Stoll & Atkins v Wacks Caller

 

The Message

Negligence by a Solicitor is only relevant if it causes a loss.


The Case

Purchasers of a property bought for development sued their solicitors for not protecting them against the possibility that the planning permission they had previously obtained might be quashed after they had completed the purchase.

The purchasers agreed in 2003 to buy a house in Manchester at a price of £400,000. The purchase was conditional on the purchasers obtaining planning permission for the conversion of the house into flats and the erection of an additional house. Planning permission was duly obtained and the purchase completed. However, the neighbours then successfully pursued judicial review proceedings against the local authority’s decision to grant planning permission and the permission was quashed and the development never proceeded and the purchasers sold the property at a loss of some £70,000.

The purchasers claimed the solicitors were negligent for not seeking to include a “call in” clause in the sale contract. This would have made the contract conditional on the planning permission not being successfully challenged by way of judicial review.

The solicitors denied they were negligent but argued that, even if they were at fault, the vendor would never have agreed to the insertion of a “call in” clause and the purchasers would have proceeded anyway.

The Court found the solicitors to have been negligent The purchasers were not experienced developers and should have been advised that the grant of planning permission was vulnerable to subsequent challenge and that a “call in” clause would address this risk by allowing the purchasers to withdraw if the planning permission was called in for judicial review. The Court emphasised that solicitors are under a duty to alert their clients to risks which the solicitors should be aware of but which the client may not appreciate.

However, having won on liability, the purchasers lost on causation. The Court was unimpressed by the purchasers’ evidence which it thought was self-serving and it noted that they had not called the vendor to give evidence and drew an adverse conclusion from this. Given the sale was in a rising market, and that the price was fixed at £400,000, the Court did not think the vendor would have agreed to include a “call in” clause as this would have prejudiced his interests by delaying the completion of the sale by at least 3 months and 7 days whilst the period for seeking judicial review ran its course.

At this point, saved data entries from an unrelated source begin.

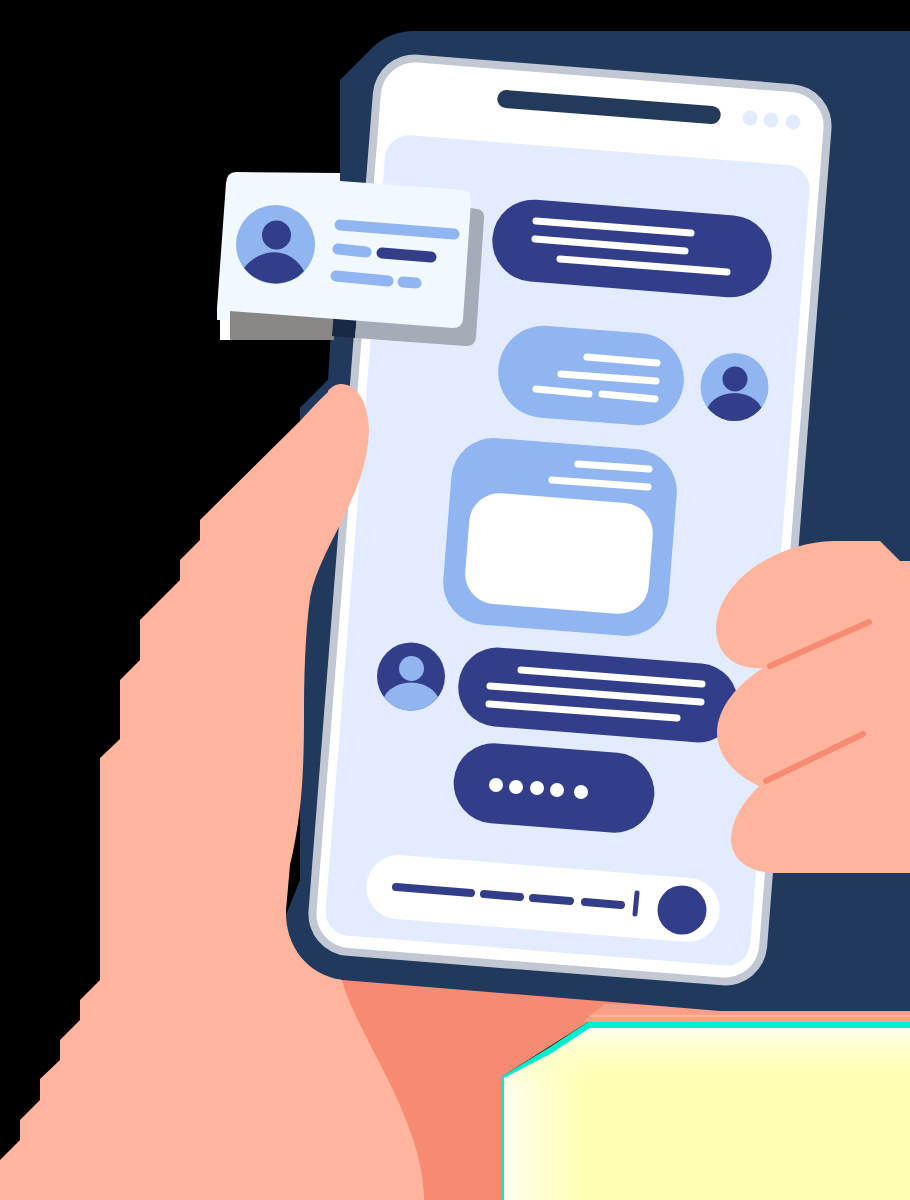
<!DOCTYPE html>
<html lang="en">
<head>
<meta charset="utf-8">
<title>Mobile chat illustration</title>
<style>
:root {
  --backdrop: #000;
  --navy: #20395c;
  --speaker: #243a5a;
  --frame: #c1c8d3;
  --white: #fff;
  --screen: #e3ecff;
  --card: #f2f8ff;
  --sky: #90b5f1;
  --indigo: #333e8a;
  --skin: #ffb59d;
  --skin-deep: #f78a72;
  --teal: #00edcd;
  --lemon: #fffeb3;
}
html, body { margin: 0; background: var(--backdrop); overflow: hidden; }
svg { display: block; width: 910px; height: 1200px; }
.navy { fill: var(--navy); }
.white { fill: var(--white); }
.screen { fill: var(--screen); }
.sky { fill: var(--sky); }
.indigo { fill: var(--indigo); }
.skin { fill: var(--skin); }
.skin-deep { fill: var(--skin-deep); }
.text-lines { fill: none; stroke: var(--white); stroke-width: 7; stroke-linecap: round; }
.card-lines { fill: none; stroke: var(--sky); stroke-width: 11; stroke-linecap: round; }
.card-lines .strong { stroke: var(--indigo); }
.typed { fill: none; stroke: var(--indigo); stroke-width: 8; stroke-linecap: round; }
.finger-folds { fill: none; stroke: var(--skin-deep); stroke-width: 6; stroke-linecap: round; }
</style>
</head>
<body>
<svg viewBox="0 0 910 1200" role="img" aria-label="Two hands holding a phone with a chat conversation and a contact card">
  <defs>
    <clipPath id="avatar-clip"><circle r="34"/></clipPath>
    <g id="avatar-person">
      <circle cx="0.5" cy="-8" r="12.5"/>
      <ellipse cy="29" rx="29" ry="23" clip-path="url(#avatar-clip)"/>
    </g>
    <linearGradient id="glow-side">
      <stop offset="0" stop-color="#fffff0"/>
      <stop offset="0.08" stop-color="#ffffd6"/>
      <stop offset="0.2" stop-color="#fffeb3"/>
    </linearGradient>
    <linearGradient id="glow-top" x2="0" y2="1">
      <stop offset="0" stop-color="#fffff0"/>
      <stop offset="0.12" stop-color="#ffffd2" stop-opacity="0.8"/>
      <stop offset="0.36" stop-color="#fffeb3" stop-opacity="0"/>
    </linearGradient>
  </defs>

  <rect width="910" height="1200" fill="var(--backdrop)"/>

  <g id="palm-and-glow">
    <path class="skin-deep" d="M330 960H910V1022H588L503 1076V1200H400Z"/>
    <path fill="#f99f88" d="M605 1004L910 1008V1022H582Z"/>
    <path fill="none" stroke="var(--skin)" stroke-width="2" d="M590 1016H910"/>
    <path fill="var(--teal)" d="M501 1200V1077L550 1047L588 1022H910V1200Z"/>
    <path id="glow" fill="url(#glow-side)" d="M504 1200V1078L552 1053L590 1028H910V1200Z"/>
    <path fill="url(#glow-top)" d="M504 1200V1078L552 1053L590 1028H910V1200Z"/>
  </g>

  <path id="phone-back" class="navy" d="M910 31H412Q386 32 368 52L340 80V185L328 380L300 408V880L286 915Q286 972 342 980L612 1002L720 1011H910Z"/>

  <g id="phone" transform="rotate(4.5 570 520)">
    <rect x="340" y="68" width="460" height="904" rx="42" fill="var(--frame)"/>
    <rect class="white" x="348" y="76" width="444" height="888" rx="34"/>
    <rect class="screen" x="357" y="149" width="426" height="803" rx="24"/>
  </g>
  <g id="phone-top" transform="translate(609 107) rotate(4.4)">
    <rect x="-112" y="-9" width="224" height="18" rx="9" fill="var(--speaker)"/>
  </g>
  <g class="screen">
    <circle cx="750" cy="118" r="7.5"/>
    <circle cx="771" cy="120" r="7.5"/>
    <circle cx="793" cy="122" r="7.5"/>
  </g>

  <g id="message-sent">
    <rect class="indigo" x="-140" y="-41" width="280" height="82" rx="41" transform="translate(632 248.5) rotate(4.5)"/>
    <path class="text-lines" d="M536 221L691 233M535 239L685 251M560 259L727 272"/>
  </g>

  <g id="message-reply">
    <rect class="sky" x="-93" y="-46" width="186" height="92" rx="46" transform="translate(591 375.5) rotate(4.5)"/>
    <path class="text-lines" d="M587 357L657 363M561 374L656 381M536 389L589 394M602 394L655 399"/>
    <g transform="translate(734.5 387)">
      <circle class="sky" r="34"/>
      <use class="indigo" href="#avatar-person"/>
    </g>
  </g>

  <g id="message-attachment">
    <rect class="sky" x="-113" y="-93.5" width="226" height="187" rx="42" transform="translate(560 537) rotate(4.5)"/>
    <rect class="white" x="-92" y="-55.5" width="184" height="111" rx="30" transform="translate(559 553.5) rotate(4.5)"/>
    <path class="text-lines" d="M578 464L649 469M552 480L648 487"/>
  </g>

  <g id="message-second">
    <rect class="indigo" x="-140" y="-39.5" width="280" height="79" rx="39" transform="translate(598 695) rotate(4.5)"/>
    <path class="text-lines" d="M521 670L702 684M490 686L701 702M489 704L677 718"/>
    <g transform="translate(411 676.5)">
      <circle class="indigo" r="34"/>
      <use class="sky" href="#avatar-person"/>
    </g>
  </g>

  <g id="message-typing">
    <rect class="indigo" x="-100.5" y="-40" width="201" height="80" rx="40" transform="translate(554 788) rotate(4.5)"/>
    <g class="white">
      <circle cx="496" cy="785" r="7"/>
      <circle cx="516" cy="787" r="7"/>
      <circle cx="537" cy="788" r="7"/>
      <circle cx="557" cy="790" r="7"/>
      <circle cx="581" cy="792" r="7"/>
    </g>
  </g>

  <g id="message-input">
    <rect class="white" x="-177" y="-32" width="354" height="64" rx="32" transform="translate(543 898.5) rotate(4.5)"/>
    <path class="typed" d="M396 887L471 893M484 894L520 897M533 898L570 901M585 902L621 905"/>
    <path class="typed" stroke-width="5" style="stroke-width:5" d="M637 893L635 914"/>
    <circle class="indigo" cx="682" cy="910" r="24.5"/>
  </g>

  <g id="left-hand">
    <path class="skin" d="M0 1200V1160L20 1140V1120L40 1100V1079L60 1060V1040L80 1020V1000L100 980V758L120 739V680L140 660V620L180 580V560L200 540V520L300 421L325 394C332 386 336 384 342 384C359 385 369 406 369 431C368 463 357 488 346 512C332 542 315 570 310 598C305 635 304 680 304 715C304 770 302 815 290 865L286 910C285 944 305 974 342 980C356 1034 424 1120 424 1200Z"/>
    <path class="navy" d="M300 408L328 380V392L300 419Z"/>
  </g>

  <g id="right-hand">
    <path class="skin" d="M910 561H900L880 541H834C776 542 716 582 716 630C717 656 737 670 763 668C738 684 717 707 717 734C718 758 737 776 759 786C742 803 731 821 731 840C732 861 750 873 778 873H910Z"/>
    <path class="finger-folds" d="M770 666L869 622M766 781L863 734"/>
  </g>

  <g id="contact-card">
    <path class="white" d="M220 300H230V340H220Z"/>
    <path fill="#888785" d="M230 305H334V340H230Z"/>
    <path fill="#182a43" d="M334 310L357 315L355 338L332 336Z"/>
    <path fill="#a4acb8" d="M357 315L462 320L470 208L477 209Q485 210 484 219L476 337Q475 347 465 346L355 338Z"/>
    <path fill="var(--card)" d="M236 172L340 173V181L463 190Q472 191 471 201L463 319Q462 328 453 328L230 311V320H217V308L226 183Q227 172 236 172Z"/>
    <circle class="sky" cx="275.5" cy="244.5" r="39.5"/>
    <circle class="indigo" cx="276.5" cy="235" r="14.5"/>
    <path class="indigo" d="M244 268C260 247 290 246 304 271C289 288 260 288 244 268Z"/>
    <g class="card-lines">
      <path d="M340 225L454 234M338 249L366 252M336 276L388 281M403 282L416 283"/>
      <path class="strong" d="M382 253L431 257"/>
    </g>
  </g>
</svg>
</body>
</html>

The Court then had to consider what the purchasers would have done if the vendor had refused to agree to a “call in” clause. If they would have withdrawn from the purchase if correctly advised, then the solicitors negligence would have been the cause of their loss. Naturally, the purchasers claimed they would have withdrawn but the Court did not accept their evidence.

The Court concluded that the purchasers would have proceeded as the market was buoyant and they were keen to proceed and they would not have thought the chances of any successful judicial review application were high. Furthermore, the property was worth around £400,000 even if a development did not proceed so the purchasers did not have much, if anything, to lose by proceeding speculatively.

Accordingly, the claim failed and the purchasers misery was compounded by them being held liable to pay the defendant solicitor’s costs which were agreed at £135,000.